As President Biden nears a decision about withdrawing the 2,500 U.S. troops in Afghanistan, he doesn’t have a “best” option — only the one that’s least bad for the United States and its allies. That’s probably keeping the troops in place a while longer to avoid a chaotic departure.
The burden of Biden’s choice of whether to honor a May 1 withdrawal deadline negotiated by the previous administration with the Taliban was obvious while I was traveling here with Gen. Frank McKenzie, the U.S. Central Command leader who’s responsible for this region. McKenzie met Friday with Pakistan’s Chief of Army Staff Gen. Qamar Javed Bajwa, who’s concerned about whether the new administration has a clear plan for what’s ahead in Afghanistan, where war has destabilized neighboring Pakistan for three decades.
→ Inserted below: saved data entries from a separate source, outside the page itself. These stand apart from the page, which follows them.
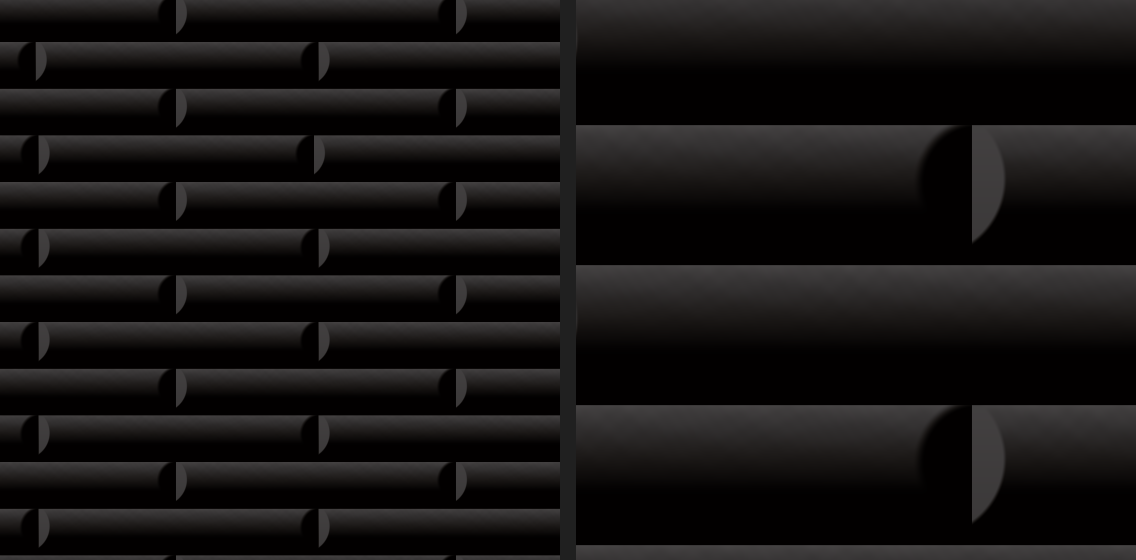
Left, the full canvas; right, a detail of the centre.
A WebGL 2 fragment shader for this pattern:

```glsl
#version 300 es
precision highp float;
// Glossy black bevelled bars in a running bond: twelve courses, two bars across.
// Each bar fades from a lit top to black; every joint pairs a dark scoop on its
// left with a pale rounded facet on its right. Wrapping sines add faint wear.
uniform vec2 u_resolution;
out vec4 fragColor;

const float TAU = 6.2831853;

// Smooth coverage of a disc, with edge softness in course heights
float disc(vec2 p, vec2 center, float radius, float soft) {
  return 1.0 - smoothstep(-soft, soft, length(p - center) - radius);
}

// Faint streaks; whole frequencies keep them seamless
float wear(vec2 uv) {
  vec2 a = uv * TAU;
  float bend = 1.7 * sin(3.0 * a.x + 5.0 * a.y) + sin(11.0 * a.x - 7.0 * a.y);
  return 0.5 * sin(19.0 * a.x + 47.0 * a.y + bend)
       + 0.3 * sin(43.0 * a.x - 71.0 * a.y + 2.0 * bend)
       + 0.2 * sin(97.0 * a.x + 83.0 * a.y - bend);
}

void main() {
  vec2 uv = gl_FragCoord.xy / u_resolution;
  vec2 p = uv * 12.0;
  float pixel = 12.0 / u_resolution.y;

  // Course index and depth below its top edge
  float course = mod(floor(p.y - 0.109), 12.0);
  float depth = fract(0.109 - p.y);

  // Signed distance from the nearest joint, staggered on alternate courses
  float along = p.x - (mod(course, 2.0) > 0.5 ? 3.77 : 0.828);
  float column = floor(along / 6.0 + 0.5);
  float x = along - 6.0 * column;
  column = mod(column, 2.0);

  // Two joints sit slightly left of the regular bond
  if (course == 10.0 && column == 0.0) x += 0.0625;
  if (course == 8.0 && column == 1.0) x += 0.1;

  // Bar face: lit top falling to black, with a thin highlight on the edge
  float light = 0.255 - 0.41 * depth;
  light = 0.5 * (light + sqrt(light * light + 0.0003));
  light *= 1.0 - smoothstep(0.52, 0.72, depth);
  light += 0.02 * exp(-depth * 40.0);
  light *= 1.0 + 0.035 * wear(uv);

  // Dark scoop left of the joint, pale facet right of it
  vec2 q = vec2(x, depth);
  float right = smoothstep(-0.5 * pixel, 0.5 * pixel, x);
  float scoop = disc(q, vec2(0.06, 0.41), 0.44, 0.045) * (1.0 - right);
  float facet = disc(q, vec2(-0.32, 0.39), 0.555, max(0.018, 0.6 * pixel)) * right;
  light = mix(light, 0.0, scoop);
  light = mix(light, 0.255 - 0.035 * depth, facet);

  // Crisp shadow line between courses
  light *= smoothstep(0.0, pixel, depth);

  // Warm blacks turning neutral in the light
  vec3 tint = mix(vec3(1.0, 0.93, 0.86), vec3(1.0, 0.985, 0.99), smoothstep(0.05, 0.2, light));
  fragColor = vec4(vec3(0.006, 0.0, 0.0) + light * tint, 1.0);
}
```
Pakistan’s military leaders “would not be unhappy” if the United States extended its departure date, one Pakistani military official said in an interview after the Bajwa meeting. He urged that “there has to be a responsible withdrawal,” rather than a chaotic pullout that could affect Pakistan and other countries in the region.